"Commedia dell'arte is at the root of almost every form of comedy that we know today, whether it's a TV commercial or Saturday Night Live, or Seinfeld and Cheers," says Diane Timmerman, Chair of Butler Theatre. "All these shows have stock characters, situations, physical comedy that is all derived from comedia. So it's fun to go to the source and experience what the original comedy was."

Luly brought with him four masks for the student-actors to portray character types. There's Brighella, who is a high-status servant like an innkeeper; Arlecchino, a servant character looking for money, power, and position in the world; Il Dottore—the Doctor—who bluffs his way through every situation; and Pantalone, an old merchant who's often in love with young girls.

The masks, he says, "are the magic of this form of theater. The masks are important for the actors. The mask does not hide. The mask amplifies. The mask is a tool that can help me show the audience my emotions, my sentiments, my lines. And I don't need to use too many words, too many moves. I can project my emotions just by one movement of my mask."

Taylor Steigmeyer, a junior Theatre/Psychology double major from South Bend, Indiana, is playing Arlecchino, the servant of two masters—and having a great time squatting and jumping and inhabiting this sprightly, sparkly, physically demanding character.

Arlecchino, she says, is a character with two basic needs. He wants food—he's always hungry—and affection from Smeraldina, the maid.

"He's someone who doesn't care about anyone but himself, so while I have to worry about what the other characters are doing, I'm in my own little world sometimes," she says. "I wonder when I'm going to get to eat again. I wonder if Smeraldina wants to kiss me too."

Steigmeyer said working with Luly has been a great experience, one she initially was unsure she was going to be able to fit into her packed schedule. But she found time to take one of Luly's afternoon classes, and then was cast as the title character.

"I was like, this is going to be such a great experience," she says. "When and where would I get an experience like this again?"

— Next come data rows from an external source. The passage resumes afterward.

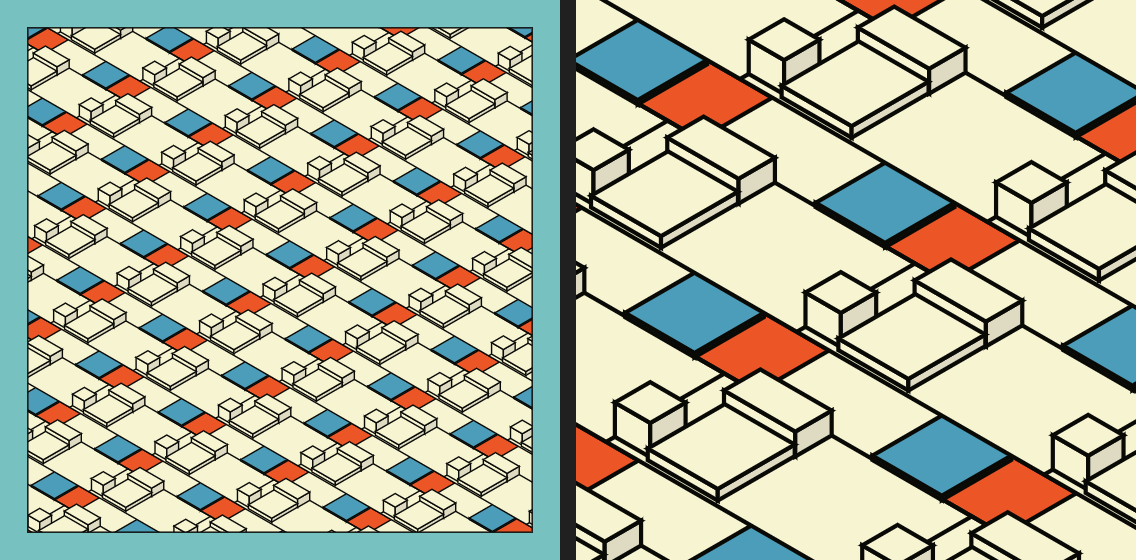
Left, the full canvas; right, a detail of the centre.
Reproduce this pattern procedurally as a WebGL 2 fragment shader.

```glsl
#version 300 es
precision highp float;
// Isometric bedroom plan repeated on a slanted lattice inside a framed square.
// The plane is mapped to two floor axes (u right-down, v left-down) and wrapped
// to one room; each solid is painted back to front as three parallelogram faces.

uniform vec2 u_resolution;
out vec4 outColor;

#define ROOM vec2(0.1700, 0.1310)    // lattice period along u and v
#define ANCHOR vec2(0.5173, 0.5698)  // room corner on the canvas
#define MARGIN 0.0497                // border around the panel
#define LINE 0.0025                  // stroke width
#define AISLE 0.0497                 // depth of the tiled strip
#define WALL 0.0703                  // u of the line dividing the rooms
#define SIN60 0.8660254

const vec3 BORDER = vec3(0.467, 0.757, 0.757);
const vec3 CREAM  = vec3(0.965, 0.955, 0.820);
const vec3 SHADE  = vec3(0.870, 0.860, 0.760);
const vec3 BLUE   = vec3(0.300, 0.615, 0.725);
const vec3 NAVY   = vec3(0.220, 0.470, 0.580);
const vec3 RED    = vec3(0.925, 0.335, 0.150);
const vec3 INK    = vec3(0.035, 0.035, 0.025);

float pixelSize;

// Antialiased coverage of a signed distance
float cover(float d) {
    return clamp(0.5 - d / pixelSize, 0.0, 1.0);
}

void stroke(inout vec3 color, float d) {
    color = mix(color, INK, cover(abs(d) - 0.5 * LINE));
}

void face(inout vec3 color, float d, vec3 fill) {
    color = mix(color, fill, cover(d));
    stroke(color, d);
}

// Signed distance to a parallelogram given in 60 degree axes
float parallelogram(vec2 p, vec2 lo, vec2 hi) {
    vec2 d = max(lo - p, p - hi);
    return SIN60 * max(d.x, d.y);
}

// Solid on the floor rectangle lo..hi, seen from above
void solid(inout vec3 color, vec2 q, vec2 lo, vec2 hi, float height,
           vec3 topFill, vec3 leftFill, vec3 rightFill) {
    float across = q.x - q.y;
    float corner = hi.x - hi.y;
    face(color, parallelogram(vec2(across, q.y),
        vec2(lo.x - hi.y, hi.y - height), vec2(corner, hi.y)), leftFill);
    face(color, parallelogram(vec2(across, q.x),
        vec2(corner, hi.x - height), vec2(hi.x - lo.y, hi.x)), rightFill);
    face(color, parallelogram(q + height, lo, hi), topFill);
}

vec3 room(vec2 q) {
    vec3 color = CREAM;

    // Red floor tile
    face(color, parallelogram(q, vec2(0.0477, 0.0), vec2(0.0925, AISLE)), RED);

    // Floor lines: strip edges and the divider between rooms
    stroke(color, SIN60 * min(abs(q.y), ROOM.y - q.y));
    stroke(color, SIN60 * (q.y - AISLE));
    stroke(color, max(SIN60 * abs(q.x - WALL), AISLE - q.y));

    // Blue rug, headboard, side table, mattress
    solid(color, q, vec2(0.0026), vec2(0.0503), 0.0026, BLUE, NAVY, NAVY);
    solid(color, q, vec2(0.0950, 0.0497), vec2(0.1440, 0.0747), 0.0148,
          CREAM, CREAM, SHADE);
    solid(color, q, vec2(WALL, 0.1007), vec2(0.0946, 0.1250), 0.0204,
          CREAM, CREAM, SHADE);
    solid(color, q, vec2(0.0955, 0.0747), vec2(0.1436, 0.1276), 0.0069,
          CREAM, CREAM, SHADE);
    return color;
}

void main() {
    float side = min(u_resolution.x, u_resolution.y);
    pixelSize = 1.0 / side;
    vec2 p = (gl_FragCoord.xy - 0.5 * u_resolution) / side + 0.5;

    // Floor axes, wrapped to one room; u is padded so the rug stays whole
    vec2 d = vec2(p.x - ANCHOR.x, ANCHOR.y - p.y);
    vec2 uv = vec2(d.y + d.x * 0.57735, d.y - d.x * 0.57735);
    vec2 pad = vec2(0.01, 0.0);
    vec3 pattern = room(mod(uv + pad, ROOM) - pad);

    // Panel and frame
    vec2 edge = abs(p - 0.5) - (0.5 - MARGIN);
    float panel = max(edge.x, edge.y);
    vec3 color = mix(BORDER, pattern, cover(panel));
    stroke(color, panel);
    outColor = vec4(color, 1.0);
}
```
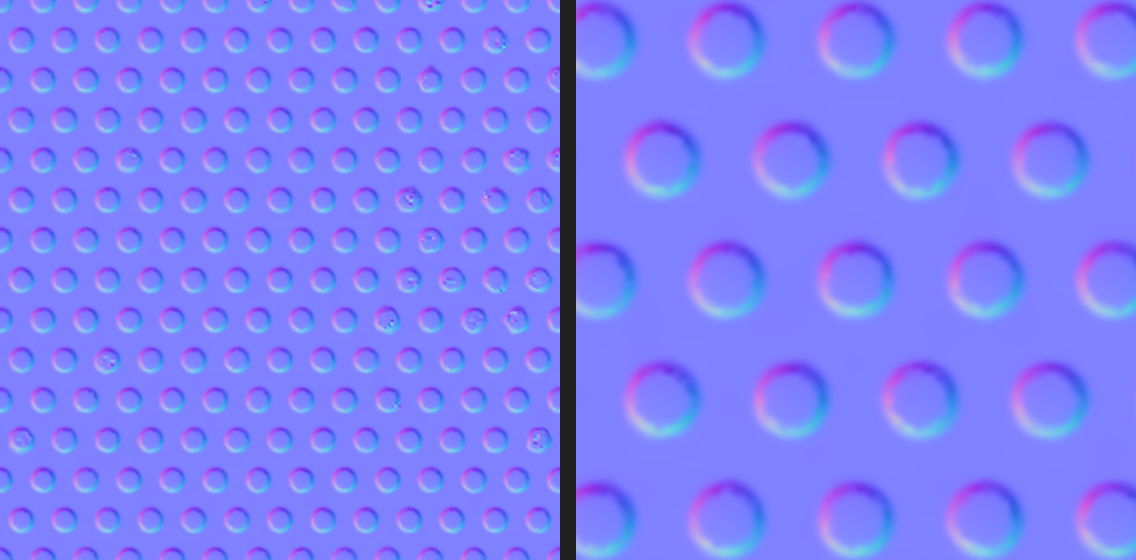
Left, the full canvas; right, a detail of the centre.
Reproduce this texture map procedurally as a three.js fragment shader.

```glsl
// Tangent-space normal map of a plate with staggered round dents, scuffed toward the right.
varying vec2 vUv;

float hash(vec2 p) {
  return fract(sin(dot(p, vec2(127.1, 311.7))) * 43758.5453);
}

float noise(vec2 p) {
  vec2 i = floor(p), f = fract(p);
  f = f * f * (3.0 - 2.0 * f);
  return mix(mix(hash(i), hash(i + vec2(1.0, 0.0)), f.x),
             mix(hash(i + vec2(0.0, 1.0)), hash(i + vec2(1.0, 1.0)), f.x), f.y);
}

// Slope of a rough, chipped surface
vec2 roughSlope(vec2 p) {
  float h = noise(p);
  return vec2(noise(p + vec2(0.4, 0.0)) - h, noise(p + vec2(0.0, 0.4)) - h);
}

// How strongly a dent is worn: rare on the left, dense in a band at mid-right
float wearAmount(vec2 cell, vec2 center) {
  float band = exp(-pow((center.y - 0.46) / 0.065, 2.0));
  float chance = 0.02 + smoothstep(0.5, 1.0, center.x) * 0.33
               + smoothstep(0.5, 0.68, center.x) * band * 0.6;
  return step(hash(cell + 3.7), chance) * mix(0.5, 1.0, hash(cell + 8.3));
}

void main() {
  // Staggered grid: 13 dents across, 14 rows up, odd rows shifted half a step
  vec2 grid = vec2(13.0, 14.0);
  vec2 p = vUv * grid;
  float row = floor(p.y + 0.5);
  float shift = 0.5 * mod(row, 2.0);
  vec2 cell = vec2(floor(p.x - shift + 0.5), row);
  vec2 center = (cell + vec2(shift, 0.0)) / grid;
  vec2 d = vUv - center;

  float wear = wearAmount(cell, center);
  float grain = noise(vUv * 175.0);

  // Sloped wall of the dent, its outline bent where worn
  float bend = (noise(vUv * 70.0 + 5.0) - 0.5) * (0.0012 + 0.006 * wear);
  float r = length(d) + bend + (grain - 0.5) * 0.0014;
  vec2 outward = d / max(length(d), 0.0005);
  float wall = exp(-pow((r - 0.0196) / 0.0043, 2.0)) * (0.4 + 0.22 * grain);
  wall += 0.05 * smoothstep(0.026, 0.016, r) * smoothstep(0.0, 0.012, r);

  // Chipped patch at a random place in or just beside the dent
  float angle = 6.2832 * hash(cell + 1.9);
  float reach = pow(hash(cell + 6.1), 3.0);
  vec2 chipCenter = mix(0.004, 0.025, reach) * vec2(cos(angle), sin(angle));
  float chipSize = mix(0.017, 0.008, reach);
  float chip = wear * smoothstep(chipSize, chipSize * 0.6, length(d - chipCenter));
  chip *= smoothstep(0.25, 0.6, noise(vUv * 90.0 + 17.0));

  vec2 slope = -outward * wall * (1.0 - 0.5 * chip);
  slope += roughSlope(vUv * 150.0) * chip * 1.6;
  slope += (vec2(noise(vUv * 40.0), noise(vUv * 40.0 + 31.0)) - 0.5) * 0.015;
  slope = clamp(slope, -0.65, 0.65);

  // Pack the unit normal into colour
  vec3 normal = vec3(slope, sqrt(1.0 - dot(slope, slope)));
  gl_FragColor = vec4(normal * 0.5 + vec3(0.5, 0.506, 0.5), 1.0);
}
```
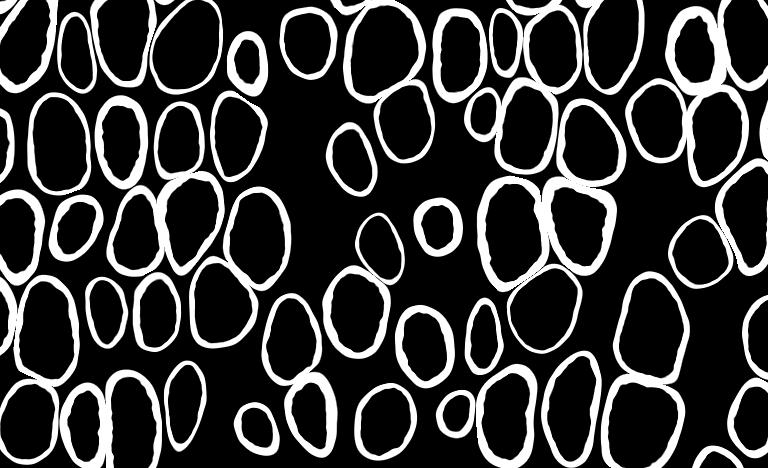
Reproduce this pattern procedurally as a WebGL 1 fragment shader.

```glsl
precision highp float;

uniform vec2 u_resolution;

// Layout, in units of the canvas height
const float SPACING = 0.131;
const float JITTER = 0.5;
const float DENSITY = 0.9;
const float SQUASH = 0.65;          // vertical compression of the layout space
const float SIZE_INFLUENCE = 0.6;   // how far large grains push small ones

// Grain shape
const vec2 RADIUS_RANGE = vec2(0.043, 0.088);
const vec2 ASPECT_RANGE = vec2(1.2, 1.9);
const float TILT_MEAN = 0.12;
const float TILT_SPREAD = 0.7;
const float CORNER_ROUNDING = 0.036;
const float SWELL = 0.003;
const float WARP_AMOUNT = 0.028;
const float WARP_SCALE = 9.0;

// Grain wall
const vec2 WALL_RANGE = vec2(0.007, 0.019);
const float OUTER_ROUGHNESS = 0.003;
const float INNER_ROUGHNESS = 0.45;
const float ROUGH_SCALE = 42.0;

const vec3 GROUND_COLOR = vec3(0.0);
const vec3 WALL_COLOR = vec3(1.0);

float hash(vec2 p) {
  return fract(sin(dot(p, vec2(127.1, 311.7))) * 43758.5);
}

// Smooth value noise, centred on zero
float noise(vec2 p) {
  vec2 cell = floor(p);
  vec2 f = fract(p);
  f = f * f * (3.0 - 2.0 * f);
  float low = mix(hash(cell), hash(cell + vec2(1.0, 0.0)), f.x);
  float high = mix(hash(cell + vec2(0.0, 1.0)), hash(cell + 1.0), f.x);
  return mix(low, high, f.y) - 0.5;
}

float roughNoise(vec2 p) {
  return noise(p) + 0.5 * noise(p * 2.3 + 17.0);
}

float smoothMax(float a, float b, float k) {
  float h = max(k - abs(a - b), 0.0) / k;
  return max(a, b) + 0.25 * k * h * h;
}

// Jittered, staggered grid in the squashed layout space
vec2 grainCenter(vec2 id) {
  vec2 jitter = (vec2(hash(id + 3.1), hash(id + 8.7)) - 0.5) * JITTER;
  float stagger = 0.5 * mod(id.y, 2.0) - 0.25;
  return (id + 0.5 + jitter + vec2(stagger, 0.0)) * SPACING;
}

// Zero marks an empty site
float grainRadius(vec2 id) {
  float radius = mix(RADIUS_RANGE.x, RADIUS_RANGE.y, hash(id + 21.3));
  return radius * step(hash(id + 33.9), DENSITY);
}

// Squared distance reduced by grain size
float power(vec2 q, vec2 center, float radius) {
  vec2 offset = q - center;
  return dot(offset, offset) - SIZE_INFLUENCE * radius * radius;
}

// Approximate signed distance to a tilted ellipse
float ellipseDistance(vec2 p, vec2 radii, float tilt) {
  float c = cos(tilt);
  float s = sin(tilt);
  vec2 e = vec2(c * p.x - s * p.y, s * p.x + c * p.y);
  float k = length(e / radii);
  return k * (k - 1.0) / max(length(e / (radii * radii)), 0.001);
}

void main() {
  float pixel = 1.0 / u_resolution.y;
  vec2 uv = gl_FragCoord.xy * pixel;
  vec2 warp = vec2(noise(uv * WARP_SCALE), noise(uv * WARP_SCALE + 41.0));
  vec2 p = uv + WARP_AMOUNT * warp;
  vec2 stretch = vec2(1.0, SQUASH);
  vec2 q = p * stretch;
  vec2 base = floor(q / SPACING);

  // Find the grain owning this point
  float nearest = 1000.0;
  vec2 owner = base;
  for (int j = -2; j <= 2; j++) {
    for (int i = -2; i <= 2; i++) {
      vec2 id = base + vec2(float(i), float(j));
      float radius = grainRadius(id);
      float reach = power(q, grainCenter(id), radius);
      if (radius > 0.0 && reach < nearest) {
        nearest = reach;
        owner = id;
      }
    }
  }

  // Ellipse flattened against its neighbours
  vec2 center = grainCenter(owner);
  float size = grainRadius(owner);
  float aspect = mix(ASPECT_RANGE.x, ASPECT_RANGE.y, hash(owner + 47.5));
  float tilt = TILT_MEAN + TILT_SPREAD * (hash(owner + 59.2) - 0.5);
  float d = ellipseDistance(p - center / stretch, size * vec2(1.0, aspect), tilt);
  for (int j = -2; j <= 2; j++) {
    for (int i = -2; i <= 2; i++) {
      vec2 id = base + vec2(float(i), float(j));
      float radius = grainRadius(id);
      vec2 other = grainCenter(id);
      vec2 gap = other - center;
      if (radius > 0.0 && dot(gap, gap) > 0.000001) {
        float border = 0.5 * (nearest - power(q, other, radius)) / length(gap * stretch);
        d = smoothMax(d, border, CORNER_ROUNDING);
      }
    }
  }

  // Rough wall between the outer and inner outlines
  float wall = mix(WALL_RANGE.x, WALL_RANGE.y, hash(owner + 71.8));
  float outer = d - SWELL + OUTER_ROUGHNESS * noise(uv * ROUGH_SCALE);
  float inner = d - SWELL + wall * (1.0 + INNER_ROUGHNESS * roughNoise(uv * ROUGH_SCALE + 9.0));
  float ink = clamp(0.5 - outer / pixel, 0.0, 1.0) * clamp(0.5 + inner / pixel, 0.0, 1.0);
  gl_FragColor = vec4(mix(GROUND_COLOR, WALL_COLOR, ink), 1.0);
}
```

Rehearsals for The Servant of Two Masters have been running 6:30-9:30 PM five days a week, and Luly says he's been impressed with the students' work ethic and the way they've come to understand the characters.

As a director, Luly is a taskmaster, but benevolent. During a rehearsal in early October, when an actor missed a line, he told her, "If you don't speak, she might speak, so you have to speak." When the cast is trying to grasp the rhythm of a particular scene where everyone has a couple of words, he explained, "This is a staircase – 1, 2, 3, 4, 5, 6, 7, 8 – with each line getting progressively louder. He'll walk over to tilt an actor's head, correct the emphasis of a particular line, and instruct one of the actors to carry a prop on a different shoulder so the audience can see his face.

"He's intense, but he's very definitive," says Isaiah Moore, a junior Theatre/Psychology double major from Fishers, Indiana, who plays Florindo Aretusi, who is in love with Beatrice Rasponi and has run away from his hometown because he killed a man in a duel and has relocated to Venice. "He knows what he wants. We have to make sure we're ready to present what he wants."

To put it another way, they have to deliver the pork.

 

MEDIA CONTACT
Marc Allan MFA '18
News Manager
mallan@butler.edu
317-940-9822  

Arts & CulturePeopleCampus

Commedia Dell'Arte is Like the Pork

Visiting International Theatre Artist Marco Luly directs Butler Theatre's The Servant of Two Masters.

Oct 22 2018 Read more